Pathogenicity and transmission of fungi detected on Passiflora alata seeds

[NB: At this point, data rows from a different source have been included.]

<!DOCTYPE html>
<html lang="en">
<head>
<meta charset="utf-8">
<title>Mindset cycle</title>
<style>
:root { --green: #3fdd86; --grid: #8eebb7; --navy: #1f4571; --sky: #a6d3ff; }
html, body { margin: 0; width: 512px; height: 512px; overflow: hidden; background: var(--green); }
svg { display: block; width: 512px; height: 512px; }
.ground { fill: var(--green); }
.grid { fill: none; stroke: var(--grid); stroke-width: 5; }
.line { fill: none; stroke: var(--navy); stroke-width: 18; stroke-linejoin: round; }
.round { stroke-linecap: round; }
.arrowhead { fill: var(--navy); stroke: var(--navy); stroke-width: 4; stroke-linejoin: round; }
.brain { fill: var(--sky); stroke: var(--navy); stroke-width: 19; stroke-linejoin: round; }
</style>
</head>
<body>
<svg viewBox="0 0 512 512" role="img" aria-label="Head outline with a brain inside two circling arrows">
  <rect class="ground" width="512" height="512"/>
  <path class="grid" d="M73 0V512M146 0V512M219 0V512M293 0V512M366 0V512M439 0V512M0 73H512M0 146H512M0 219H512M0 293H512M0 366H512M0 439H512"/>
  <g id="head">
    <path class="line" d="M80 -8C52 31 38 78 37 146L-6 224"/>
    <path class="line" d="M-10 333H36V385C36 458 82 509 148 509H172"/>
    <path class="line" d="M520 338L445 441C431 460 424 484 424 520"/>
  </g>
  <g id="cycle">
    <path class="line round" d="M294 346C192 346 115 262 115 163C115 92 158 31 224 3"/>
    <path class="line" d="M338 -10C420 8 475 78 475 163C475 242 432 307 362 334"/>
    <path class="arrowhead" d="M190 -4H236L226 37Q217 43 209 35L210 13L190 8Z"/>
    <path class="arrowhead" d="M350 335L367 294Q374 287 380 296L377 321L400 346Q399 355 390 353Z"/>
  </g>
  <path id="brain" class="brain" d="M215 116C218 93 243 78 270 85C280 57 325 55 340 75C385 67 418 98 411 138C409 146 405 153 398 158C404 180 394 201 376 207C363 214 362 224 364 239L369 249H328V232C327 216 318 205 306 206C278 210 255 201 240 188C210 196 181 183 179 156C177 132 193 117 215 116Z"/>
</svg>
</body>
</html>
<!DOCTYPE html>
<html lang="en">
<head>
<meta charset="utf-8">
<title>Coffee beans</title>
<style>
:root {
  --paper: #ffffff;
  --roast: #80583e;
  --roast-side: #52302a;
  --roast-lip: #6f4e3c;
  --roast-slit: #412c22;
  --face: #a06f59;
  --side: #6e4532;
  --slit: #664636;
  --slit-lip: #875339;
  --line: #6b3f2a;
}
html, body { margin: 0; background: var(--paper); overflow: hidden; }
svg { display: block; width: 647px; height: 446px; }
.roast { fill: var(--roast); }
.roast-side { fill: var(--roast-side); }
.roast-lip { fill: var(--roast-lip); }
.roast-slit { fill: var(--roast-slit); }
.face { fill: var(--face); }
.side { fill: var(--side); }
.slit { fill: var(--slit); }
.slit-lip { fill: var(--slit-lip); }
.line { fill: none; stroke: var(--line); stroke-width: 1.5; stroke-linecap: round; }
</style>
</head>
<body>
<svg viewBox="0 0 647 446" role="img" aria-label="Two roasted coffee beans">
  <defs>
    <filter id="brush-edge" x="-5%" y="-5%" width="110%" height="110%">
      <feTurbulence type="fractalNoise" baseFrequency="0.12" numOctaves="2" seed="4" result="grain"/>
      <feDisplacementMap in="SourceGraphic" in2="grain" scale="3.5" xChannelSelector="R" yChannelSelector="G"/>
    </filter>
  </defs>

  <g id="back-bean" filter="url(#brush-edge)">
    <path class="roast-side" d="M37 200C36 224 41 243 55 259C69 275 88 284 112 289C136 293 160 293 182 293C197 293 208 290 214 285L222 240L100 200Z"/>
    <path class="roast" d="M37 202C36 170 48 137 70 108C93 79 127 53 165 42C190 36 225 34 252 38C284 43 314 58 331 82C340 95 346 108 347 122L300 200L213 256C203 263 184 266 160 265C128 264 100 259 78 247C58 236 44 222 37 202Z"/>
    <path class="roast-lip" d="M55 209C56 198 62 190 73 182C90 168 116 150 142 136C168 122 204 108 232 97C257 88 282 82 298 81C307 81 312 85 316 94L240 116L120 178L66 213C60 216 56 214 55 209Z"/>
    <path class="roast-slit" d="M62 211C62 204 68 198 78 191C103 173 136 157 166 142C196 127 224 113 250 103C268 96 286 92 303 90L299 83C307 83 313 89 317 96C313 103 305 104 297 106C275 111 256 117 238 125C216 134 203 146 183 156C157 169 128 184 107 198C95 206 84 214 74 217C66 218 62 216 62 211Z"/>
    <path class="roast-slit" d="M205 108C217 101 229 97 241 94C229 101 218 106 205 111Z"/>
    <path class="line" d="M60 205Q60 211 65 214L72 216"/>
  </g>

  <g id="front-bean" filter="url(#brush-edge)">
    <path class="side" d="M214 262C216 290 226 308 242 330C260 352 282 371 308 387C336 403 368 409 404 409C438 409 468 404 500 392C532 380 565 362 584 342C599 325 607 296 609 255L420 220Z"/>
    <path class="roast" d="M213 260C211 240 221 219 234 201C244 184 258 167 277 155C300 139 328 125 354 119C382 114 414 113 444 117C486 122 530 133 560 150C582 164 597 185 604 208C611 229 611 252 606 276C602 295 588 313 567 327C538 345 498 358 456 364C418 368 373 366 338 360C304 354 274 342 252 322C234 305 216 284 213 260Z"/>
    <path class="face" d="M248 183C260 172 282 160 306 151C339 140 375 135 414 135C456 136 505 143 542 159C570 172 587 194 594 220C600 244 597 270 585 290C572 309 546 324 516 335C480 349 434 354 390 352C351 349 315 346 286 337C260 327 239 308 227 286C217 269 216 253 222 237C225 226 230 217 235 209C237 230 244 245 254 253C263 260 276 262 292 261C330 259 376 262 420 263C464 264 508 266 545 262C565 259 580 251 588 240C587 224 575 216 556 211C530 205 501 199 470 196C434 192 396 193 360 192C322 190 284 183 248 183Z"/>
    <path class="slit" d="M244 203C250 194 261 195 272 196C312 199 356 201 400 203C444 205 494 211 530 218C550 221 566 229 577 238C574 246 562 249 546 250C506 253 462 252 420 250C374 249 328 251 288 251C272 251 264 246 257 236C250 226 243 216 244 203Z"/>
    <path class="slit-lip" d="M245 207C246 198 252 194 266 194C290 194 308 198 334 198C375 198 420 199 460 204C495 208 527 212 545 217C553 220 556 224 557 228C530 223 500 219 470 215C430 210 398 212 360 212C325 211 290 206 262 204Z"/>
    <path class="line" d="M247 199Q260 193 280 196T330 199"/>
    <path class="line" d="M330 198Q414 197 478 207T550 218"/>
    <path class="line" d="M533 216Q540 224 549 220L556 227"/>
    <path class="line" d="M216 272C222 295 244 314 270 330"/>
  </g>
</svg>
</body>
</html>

ABSTRACT: Passion fruit is usually propagated by seeds because of the ease and lower cost in seedling production. However, the seed is the most efficient agent for the spread of pathogens. The damages from seed-borne diseases occur mainly during the germination stages or at the formation of seedlings in nurseries. Considering the need for knowledge on the pathology of sweet passion fruit seeds, the objective was to evaluate the transmission and pathogenicity of the fungi Alternaria sp., Botrytis fabae, Cladosporium cladosporioides, Fusarium spp. and Lasiodiplodia theobromae, known as potentially pathogenic to this crop, and isolated from sweet passion fruit seeds. Therefore, tests on seed health, germination and seedling emergence in a sterilized commercial substrate were conducted using seeds from this species, inoculated with those fungal isolates. Leaves, stems and fruit from this plant were also inoculated with the same fungi. Alternaria sp., Fusarium spp. and L. theobromae were identified in seedlings obtained from inoculated seeds, confirming the transmission of these fungi by seeds. L. theobromae was also considered the most harmful fungus to passion fruit crop, as it causes seed rot and other disease symptoms on the leaves, stem and fruit. These findings inferred that healthy seeds of sweet passion fruit are essential for producing seedlings and to prevent the spread of the diseases caused by these fungi to exempt areas.